Midlife Money Matters: Refinancing To A Shorter-Term Mortgage

Mortgage loan agent explaining the refinancing terms to a customer

If you’re in or approaching midlife, you’re probably thinking about retirement. A retirement that you would enjoy a lot more – or could better save for – by eliminating your debts. If you’re like most homeowners, your largest debt is your home loan. It’s the reason refinancing to a short-term mortgage can appear to be a good idea. But, is it?

A refinance to a shorter-term mortgage sets you on the path to amassing equity faster, paying your mortgage loan sooner, and saving on the cost of the loan because it lowers interest payments. But is it that simple?

We delve into this issue to comprehensively answer the question you have been asking: whether you should refinance to a shorter-term mortgage loan.

What Happens When You Refinance To A Shorter-Term Mortgage?

When you find a shorter-term mortgage and qualify for it, your monthly mortgage payments will increase compared to what you paid for the old loan.
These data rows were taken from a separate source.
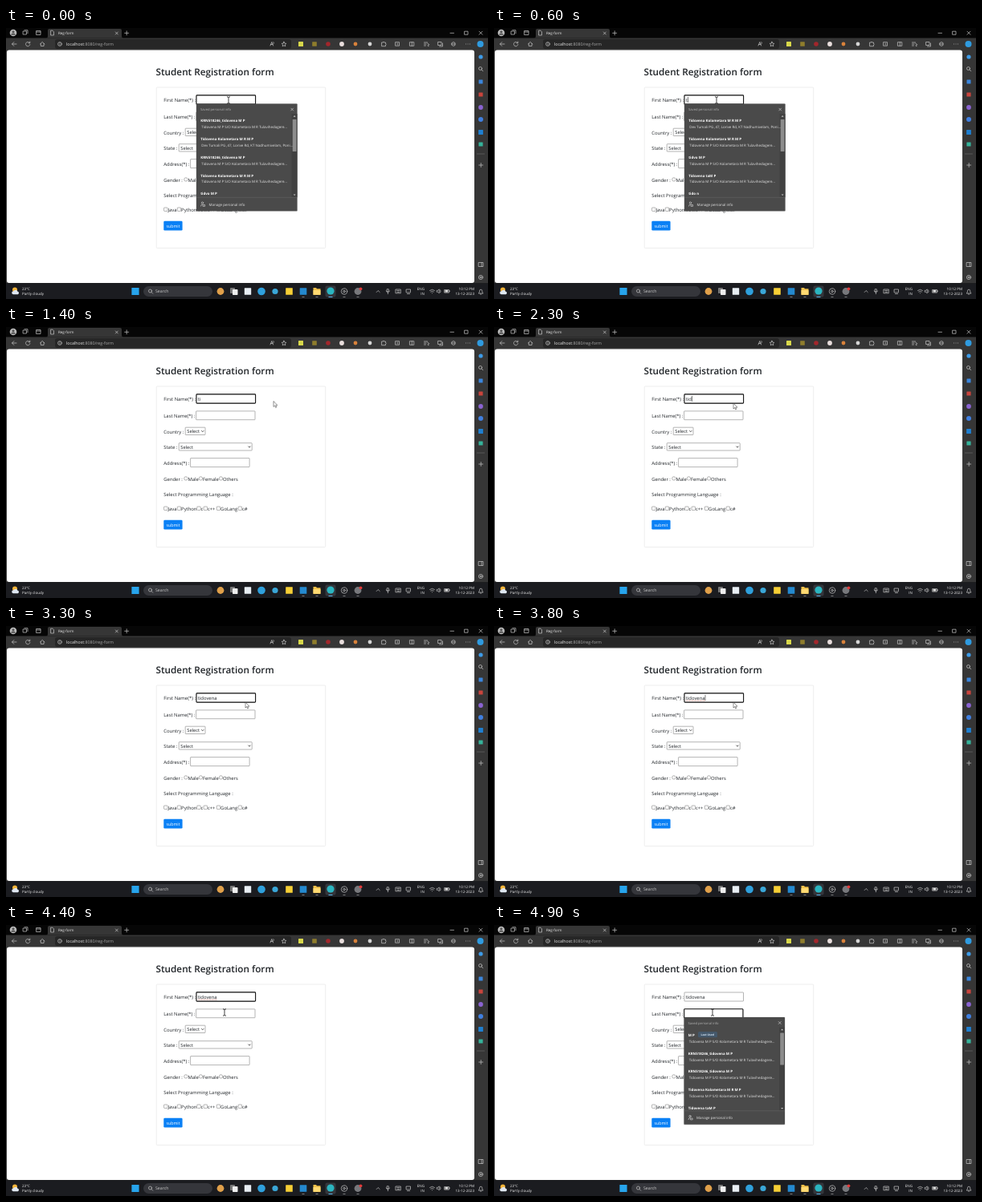
An HTML page for the animation above (5 s loop, 600 by 338 pixels).

```html
<!DOCTYPE html>
<html lang="en">
<head>
<meta charset="utf-8">
<title>Reg-form</title>
<style>
html, body { margin: 0; width: 100%; height: 100%; overflow: hidden; background: #060606; }
svg { display: block; width: 100%; height: 100%; }
text { font: 5.9px 'Open Sans', 'Noto Sans', sans-serif; fill: #212529; text-rendering: geometricPrecision; white-space: pre; }
.title { font-size: 11.75px; font-weight: 600; }
.bar text { font-size: 4.5px; fill: #eee; }
.bar .url { font-size: 5.25px; }
.bar .find { font-size: 5.2px; fill: #ccc; }
.end { text-anchor: end; }
.line { fill: none; stroke: #c8c8c8; stroke-width: .7; stroke-linecap: round; stroke-linejoin: round; }
.field { fill: #fff; stroke: #767676; stroke-width: .55; }
.focus { fill: #fff; stroke: #151515; stroke-width: 1.1; }
.opt { font-size: 5.7px; }
.pop text { font-size: 4.45px; fill: #e4e4e4; }
.pop .name { font-weight: 700; fill: #fff; }
.pop .head { font-size: 4.15px; fill: #b4b4b4; }
.pop .tag { font-size: 3.4px; font-weight: 700; fill: #d5e6f7; }

.step { animation: 5s step-end infinite; }
#popA { animation-name: popA; }
#popB { animation-name: popB; }
#listA { animation-name: before; }
#listB { animation-name: after; }
#hover { animation-name: hover; }
#focusA { animation-name: focusA; }
#focusB { animation-name: focusB; }
#squiggle { animation-name: squiggle; }
#beam { animation-name: beam; }
#arrow { animation-name: arrow; }
#mouse { animation: mouse 5s linear infinite; }
@keyframes popA { 0% { opacity: 1 } 27.6%, to { opacity: 0 } }
@keyframes popB { 0% { opacity: 0 } 91.6%, to { opacity: 1 } }
@keyframes before { 0% { opacity: 1 } 9.6%, to { opacity: 0 } }
@keyframes after { 0% { opacity: 0 } 9.6%, to { opacity: 1 } }
@keyframes hover { 0% { opacity: 0 } 25.6%, to { opacity: 1 } }
@keyframes focusA { 0% { opacity: 1 } 89.6%, to { opacity: 0 } }
@keyframes focusB { 0% { opacity: 0 } 89.6%, to { opacity: 1 } }
@keyframes squiggle { 0% { opacity: 0 } 69.6% { opacity: 1 } 89.6%, to { opacity: 0 } }
@keyframes beam { 0% { opacity: 1 } 21.6% { opacity: 0 } 81.6%, to { opacity: 1 } }
@keyframes arrow { 0% { opacity: 0 } 21.6% { opacity: 1 } 81.6%, to { opacity: 0 } }
@keyframes mouse {
  0% { transform: translate(277px, 90px); }
  15.6% { transform: translate(277px, 90px); animation-timing-function: steps(5); }
  25.6% { transform: translate(357px, 99.5px); animation-timing-function: step-end; }
  27.6% { transform: translate(333px, 92.5px); animation-timing-function: steps(4); }
  35.6% { transform: translate(298px, 95px); }
  75.6% { transform: translate(298px, 95px); animation-timing-function: steps(4); }
  83.6%, to { transform: translate(272px, 109px); }
}
</style>
</head>
<body>
<svg viewBox="0 0 600 338" preserveAspectRatio="none">
  <rect width="600" height="338" fill="#060606"/>

  <!-- browser frame -->
  <g class="bar">
    <path d="M0 12.5H600V318.5H0Z" fill="#363636"/>
    <path d="M50 12.5Q52 12.5 52 10.5V3Q52 1 54 1H142Q144 1 144 3V10.5Q144 12.5 146 12.5Z" fill="#363636"/>
    <rect x="61" y="14" width="294" height="12" rx="3" fill="#262626"/>
    <circle cx="9" cy="6" r="4.3" fill="#b9b9b9"/>
    <circle cx="9" cy="4.8" r="1.5" fill="#555"/>
    <path d="M6.3 8.8a2.7 2.2 0 0 1 5.4 0z" fill="#555"/>
    <g class="line">
      <path d="M21.5 4h4v4h-4zM23 2.7h4v4M38 3.5h5v5h-5zM38 5h5M56 3.2h2l1.5 1.5v4.3H56zM136.3 5l3 3m0-3l-3 3M147.7 6.3h5m-2.5-2.5v5"/>
      <path d="M553 6.3h4.5M571 4.2h4v4h-4zM589 4.2l4 4m0-4l-4 4"/>
      <path d="M13 20H7.5m2.3-2.4L7.5 20l2.3 2.4M29.5 18.6a2.7 2.7 0 1 0 .4 2M29.8 17v1.8H28M42.5 20l2.7-2.6L48 20M43.3 19.5v3h3.8v-3"/>
      <circle cx="67" cy="20" r="2.4"/>
      <path d="M67 19.8v1.3M67 18.6v.1M329 22l1.8-4.5L332.6 22M329.7 20.5h2.2M333 17.6q1 1 0 2"/>
      <path d="M346 17.2l.9 1.9 2 .3-1.5 1.4.4 2-1.8-1-1.8 1 .4-2-1.5-1.4 2-.3z"/>
      <path d="M468 18h1.4q.6-2 1.3 0h1.8v1.7q1.8.5 0 1.3v1.7H468zM485 17.7h4.5v4.5H485zM487.2 19v2"/>
      <path d="M502.8 17.7h5v4.6h-5zM505.3 17.7v4.6M520.5 18h4M520.5 20h2.5M520.5 22h2M525 19l.6 1.3 1.2.2-.9 1 .2 1.2-1.1-.6M538 17.5h4v4h-4zM539.5 23h4v-4M555 18.5q2-2 4 0v3q-2 2-4 0zM555 20h4M572.5 20h.1M575 20h.1M577.500 20h.1"/>
      <path d="M586.500 157h9" stroke="#666"/>
      <path d="M588.700 171h5m-2.500-2.500v5M588.500 292.500h5.500v5h-5.500zM592 292.500v5"/>
      <circle cx="591" cy="311" r="2.600"/><circle cx="591" cy="311" r=".9"/>
      <circle cx="590.500" cy="50.500" r="2"/><path d="M592 52l1.800 1.800"/>
    </g>
    <text x="65" y="8">Reg-form</text>
    <text class="url" x="75" y="21.900">localhost<tspan fill="#aaa">:8080/reg-form</tspan></text>
    <rect x="1" y="27.500" width="582" height="290.500" rx="3" fill="#fff"/>
  </g>

  <!-- taskbar -->
  <g class="bar">
    <rect y="318.500" width="600" height="19.500" fill="#1b1c20"/>
    <circle cx="11" cy="326.500" r="3" fill="#f4b53a"/>
    <path d="M9 332.300a2 2 0 0 1 .4-4 2.600 2.600 0 0 1 4.900.3 1.900 1.900 0 0 1 .4 3.700z" fill="#dfe7f0"/>
    <text x="20" y="326.800">23°C</text>
    <text x="20" y="333.200" fill="#bbb">Partly cloudy</text>
    <rect x="171" y="322" width="86" height="13" rx="6.500" fill="#35363b"/>
    <g class="line"><circle cx="179.500" cy="328" r="2"/><path d="M181 329.500l1.700 1.700"/></g>
    <text class="find" x="186" y="330.400">Search</text>
    <rect x="397.500" y="321.500" width="13" height="14" rx="2" fill="#34363c"/>
    <path d="M401.500 335.500h5" stroke="#5fb8f0" stroke-width="1"/>
    <path d="M368.500 335.500h3M385.500 335.500h3M419.500 335.500h3M436.500 335.500h3" stroke="#999" stroke-width=".8"/>
    <rect x="279" y="324" width="6" height="7" rx=".8" fill="#777"/>
    <rect x="282" y="326" width="6.500" height="7" rx=".8" fill="#eee"/>
    <path d="M382.500 324h3.500l1 1.300h4.500v7.500h-9z" fill="#f0c04a"/>
    <path d="M382.500 327h9v5.800h-9z" fill="#ffda72"/>
    <g class="line">
      <circle cx="421" cy="328.500" r="3.700"/><circle cx="421" cy="328.500" r="1.300"/>
      <path d="M461.200 329.500l2-2 2 2M474.500 325.700h1.800v3h-1.800zM473.300 328q2 4 4.200 0M475.400 330v1.700M485.300 326h6v4.800h-6zM486.700 327.600h3.200M487 329.400h2.700M498.500 326h5v3.800h-5zM499.500 331.500h3"/>
      <path d="M527.500 327.400q3-2.600 6 0M528.700 329q1.800-1.500 3.600 0M530.500 330.700h.1M536.600 327.300h1l1.600-1.500v5l-1.600-1.500h-1zM540.600 326.800q1 1.500 0 3M546 326.500h5.500v3.600H546zM552.300 327.700v1"/>
      <path d="M588.500 330.800q1-.8 1-3a1.600 1.600 0 0 1 3.200 0q0 2.200 1 3zM590.400 332h1.300"/>
    </g>
    <rect x="546.500" y="327" width="3.800" height="2.600" fill="#ddd"/>
    <text class="end" x="521" y="327">ENG</text>
    <text class="end" x="521" y="333.200">IN</text>
    <text class="end" x="583" y="327">10:12 PM</text>
    <text class="end" x="583" y="333.200">13-12-2023</text>
  </g>
  <g id="marks"></g>

  <!-- form -->
  <text class="title" x="186.500" y="58.800">Student Registration form</text>
  <rect x="187.200" y="74" width="210.500" height="200.500" rx="1" fill="none" stroke="#e2e2e2" stroke-width=".6"/>
  <text x="196.300" y="91.600">First Name(*) :</text>
  <text x="196.300" y="112.600">Last Name(*) :</text>
  <text x="196.300" y="132.600">Country :</text>
  <text x="196.300" y="151.600">State :</text>
  <text x="196.300" y="171.500">Address(*) :</text>
  <text x="196.300" y="191.500">Gender :</text>
  <text x="196.300" y="210.500">Select Programming Language :</text>
  <rect class="field" x="237" y="84" width="73.500" height="11" rx=".5"/>
  <rect class="field" x="236.600" y="104.900" width="73.400" height="10.800" rx=".5"/>
  <rect class="field" x="223.200" y="125.200" width="24.800" height="9.300" rx=".6"/>
  <rect class="field" x="215.200" y="144.700" width="91" height="9.300" rx=".6"/>
  <rect class="field" x="229.600" y="163.600" width="73.500" height="11" rx=".5"/>
  <rect id="focusA" class="focus step" x="237" y="83.900" width="73.600" height="11.200" rx=".9"/>
  <rect id="focusB" class="focus step" x="236.700" y="104.700" width="73.200" height="11.200" rx=".9"/>
  <text class="opt" x="225.300" y="132">Select</text>
  <text class="opt" x="217.300" y="151.500">Select</text>
  <path d="M243.300 129.200l1.500 1.500 1.500-1.500M301.500 148.700l1.500 1.500 1.500-1.500" fill="none" stroke="#222" stroke-width=".8"/>
  <g id="choices"></g>
  <rect x="196.300" y="240.700" width="23.300" height="11.900" rx="1.300" fill="#0a80f5"/>
  <text x="208" y="248.600" text-anchor="middle" style="font-size:5.300px;fill:#fff">submit</text>

  <text id="typed" x="238.800" y="91.600"></text>
  <rect id="caret" y="86" width=".6" height="7" fill="#222"/>
  <path id="squiggle" class="step" d="M238.800 93H263" stroke="#c4473a" stroke-width=".5" stroke-dasharray="1 .4"/>

  <g id="popA" class="pop step"></g>
  <g id="popB" class="pop step"></g>

  <g id="mouse">
    <path id="beam" class="step" d="M-2-4.200Q0-4.200 0-3.200Q0-4.200 2-4.200M0-3.200V3.200M-2 4.200Q0 4.200 0 3.200Q0 4.200 2 4.200" fill="none" stroke="#111" stroke-width=".8"/>
    <path id="arrow" class="step" d="M0 0V7L1.600 5.600 2.700 8 3.800 7.500 2.700 5.200H4.900Z" fill="#fff" stroke="#222" stroke-width=".5"/>
  </g>
</svg>
<script>
const $ = id => document.getElementById(id);

// plain marks standing for icons: x, y, half size, colour
const dots = [
  [401, 20, 2.8, '#a3262b'], [418, 20, 2.9, '#e9dedd'], [435, 20, 2.4, '#d9823b'], [453, 20, 2.4, '#d5d5d5'],
  [590.5, 20, 4, '#2f9be0'], [591, 36, 2.6, '#3d9be8'], [591, 99, 2.9, '#8a63d2'], [591, 114, 3, '#3f7fe0'],
  [267, 328.5, 4.4, '#e0a04a'], [318, 328.5, 4.8, '#2fa0dc'], [335, 328.5, 3.6, '#3aa7d8'],
  [404, 328, 4.6, '#2bb5c0'], [438, 328.5, 4.4, '#77787c'], [441.5, 325.3, 1.9, '#e23b3b']
];
const squares = [
  [367, 20, 3, '#d8d84a'], [384, 20, 2.8, '#8f7d2c'], [591, 67, 2.5, '#3a86dd'], [591, 83, 2.6, '#c9443c'],
  [591, 130, 2.9, '#1f7fd1'], [591, 145, 2.6, '#35b39a'], [161, 328.5, 4.6, '#27a4ec'],
  [301, 328.5, 4.2, '#e8eef4'], [352.5, 328.5, 4.3, '#f6cf35'], [370, 328.5, 4.3, '#2489cf']
];
$('marks').innerHTML =
  dots.map(([x, y, r, c]) => `<circle cx="${x}" cy="${y}" r="${r}" fill="${c}"/>`).join('') +
  squares.map(([x, y, r, c]) => `<rect x="${x - r}" y="${y - r}" width="${2 * r}" height="${2 * r}" rx=".5" fill="${c}"/>`).join('');

const radios = [['Male', 223.9], ['Female', 242.4], ['Others', 267.5]];
const checks = [['Java', 196.6], ['Python', 213.3], ['c', 237.8], ['c++', 246.1], ['GoLang', 262.3], ['c#', 289.2]];
$('choices').innerHTML =
  radios.map(([s, x]) => `<circle class="field" cx="${x}" cy="188.900" r="2.200"/><text x="${x + 2.5}" y="191.500">${s}</text>`).join('') +
  checks.map(([s, x]) => `<rect class="field" x="${x}" y="224" width="4.400" height="4.400" rx=".6"/><text x="${x + 4.8}" y="228.900">${s}</text>`).join('');

const word = 'tidovena';
const home = 'Tidovena M P S/O Kolametara M R Tulavihedagere...';
const flat = 'Dev Tumali PG ,47, Lorive Rd, KT Nadhumivelam, Poni...';
const code = 'KRN518246_tidovena M P';
const full = 'Tidovena Kolametara M R M P';

// rows of a saved-info list; the last one is cut off below its name
const rows = (list, top) => list.map(([name, sub], i) => {
  const y = top + i * 22.8;
  return `<text class="name" x="5.200" y="${y}">${name}</text>` +
    (i < 4 ? `<text x="6.300" y="${y + 7.9}">${sub}</text>` : '');
}).join('');

const panel = (x, y, body) => `<g transform="translate(${x} ${y})">
  <rect x="-.5" y="-.2" width="126.500" height="134.800" rx="1" fill="#000" opacity=".18"/>
  <rect width="125.500" height="133.800" rx=".8" fill="#4a4a4a"/>
  <rect x="118.500" y="12.500" width="7" height="104" fill="#414141"/>
  <rect x="119.700" y="19.500" width="4.800" height="40" rx=".5" fill="#8c8c8c"/>
  <path d="M120.600 16.300l1.500-1.700 1.500 1.700zM120.600 112.900l1.500 1.700 1.500-1.700z" fill="#c8c8c8"/>
  <text class="head" x="5" y="8.700">Saved personal info</text>
  ${body}
  <path class="line" d="M117.700 5.500l3 3m0-3l-3 3"/>
  <path d="M0 116.800H125.500" stroke="#6a6a6a" stroke-width=".5"/>
  <g class="line"><circle cx="7.500" cy="123.600" r="1.200"/><path d="M5.500 127.600q0-2.200 2-2.200M8.400 126h2.200v1.900H8.400z"/></g>
  <text x="15.500" y="127.400">Manage personal info</text></g>`;

$('popA').innerHTML = panel(237, 94.5,
  `<rect id="hover" class="step" x="114" y="2.500" width="10.500" height="9.500" rx="1" fill="#6b6b6b"/>
   <g id="listA" class="step">${rows([[code, home], [full, flat], [code, home], [full, home], ['tidvo M P']], 22.6)}</g>
   <g id="listB" class="step">${rows([[full, flat], [full, home], ['tidvo M P', home], ['Tidovena taM P', home], ['tido n']], 22.6)}</g>`);
$('popB').innerHTML = panel(236.5, 115,
  `<rect x="17.500" y="18" width="24" height="7.300" rx="1.500" fill="#44586b"/>
   <text class="tag" x="21" y="22.900">Last Used</text>
   ${rows([['M P', home], [code, home], [code, home], [full, home], ['Tidovena taM P']], 23.8)}`);

// typing and caret blink
const keys = [500, 800, 2200, 2350, 2450, 2550, 2650, 2740];
const start = performance.now();
const typed = $('typed'), caret = $('caret');

function draw(now) {
  const t = Math.floor((Math.max(0, now - start) + 20) / 100) * 100 % 5000;
  const n = keys.filter(k => k <= t).length;
  const last = n ? keys[n - 1] : -530;
  typed.textContent = word.slice(0, n);
  caret.setAttribute('x', 238.9 + (n ? typed.getComputedTextLength() : 0));
  caret.setAttribute('opacity', t < 4500 && (t - last) % 1060 < 530 ? 1 : 0);
  requestAnimationFrame(draw);
}
draw(start);
</script>
</body>
</html>
```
Even if you get a lower interest rate, the amount to pay per month will be high because you’ve lessened the life of your loan. But, by paying more, you build your equity faster, positioning yourself to take up credit opportunities in the future or selling your home at a profit. In addition, you will save interest because your loan will be paid in a shorter time than it would have been with a longer-term loan.

Unfortunately, taking up a shorter-term loan can lower your credit score. The reason is that when seeking refinancing, the lenders will conduct a ‘hard inquiry’ on your credit report, and in the short term, the inquiry can cause a dip in your credit score. Also, the very act of closing one mortgage loan and opening another could negatively affect your credit score.

Please note that although the dip from these actions is small and often recoverable, making several credit applications could compound the small dips into a pronounced decline in just a short time. So, if you choose to refinance to a shorter-term mortgage, plan the process in advance and only implement it when you’re ready, to minimize the impact on your credit score.

Summary of the Pros and Cons:

Refinance to a Shorter Term Mortgage: Pros and Cons
Pros Cons
Shortens the mortgage span Increases your monthly payments
Saves on interest Amount saved might not be worth the effort
Has a lower interest rate Temporarily dips your credit score
Builds equity faster Reduces tax deductions
Can cash out the equity for other loans May dig you deeper in debt as you apply for other loans
Can maximize your mortgage-free years Less savings

Should I Refinance To a Shorter Term Mortgage?

Pen sitting on a form with an ‘I agree’ checkbox

Your decision on whether to apply for a shorter-term mortgage depends on which is the most comfortable situation for you in the long run. After knowing the advantages and the pitfalls you might run into, here are additional questions that will help you arrive at your final decision:

Can my budget accommodate higher mortgage payments?

If your budget is tight, a few hundred dollars more per month can be too much, and you may fail to catch up on some essentials. So, prioritize your family’s welfare and refinance to a shorter-term mortgage loan when you can make larger payments comfortably.

Also, think about unexpected events like job loss, illnesses, and other financial setbacks that could affect your ability to make payments and raise the chances of a mortgage default. Do you have a large emergency fund that would take care of all expenses, including the mortgage payments? If not, you may need to delay the refinancing.

What are the tax implications if I refinance to a short-term mortgage?

There are many incentives attached to homeownership in America, including tax deductions. For example, you are allowed to deduct your interest payments from the taxable income annually. However, since the short-term mortgage lowers the interest you pay, you will no longer deduct as much as you did before, and this will further cut into your income.

Will I still comfortably meet other financial goals?

Think about your other household bills, debts you may be owing, and projects you’re undertaking. Can your budget fully cover these costs? Is there enough room for higher mortgage payments? Are you able to save a sizable amount of money every month? If your answer to these questions is not in the affirmative, it may not be prudent to commit more money to your home. Even if you have some extra cash, invest it in ventures that can grow your money, like life insurance policies or retirement accounts.

Will I be moving in the next few years?

If you’re only planning to stay for a few years more, it’s not a good idea to refinance to a shorter-term mortgage. Even if your budget can take it, the costs and fees of refinancing a mortgage might be more than the interest you may be trying to save.

Make Your Decision

Your answer to whether you should refinance to a shorter-term mortgage lies in your consideration of several factors: the pros and cons of refinancing, and your ability to afford the higher mortgage payments, without neglecting other financial obligations. If you plan to move in a few years, refinancing might not be a good choice because of the time you’d need to recoup the refinance costs. So, carefully consider all these factors and decide. You may also need additional resources and advice from LendMeMoney.com. Contact us today!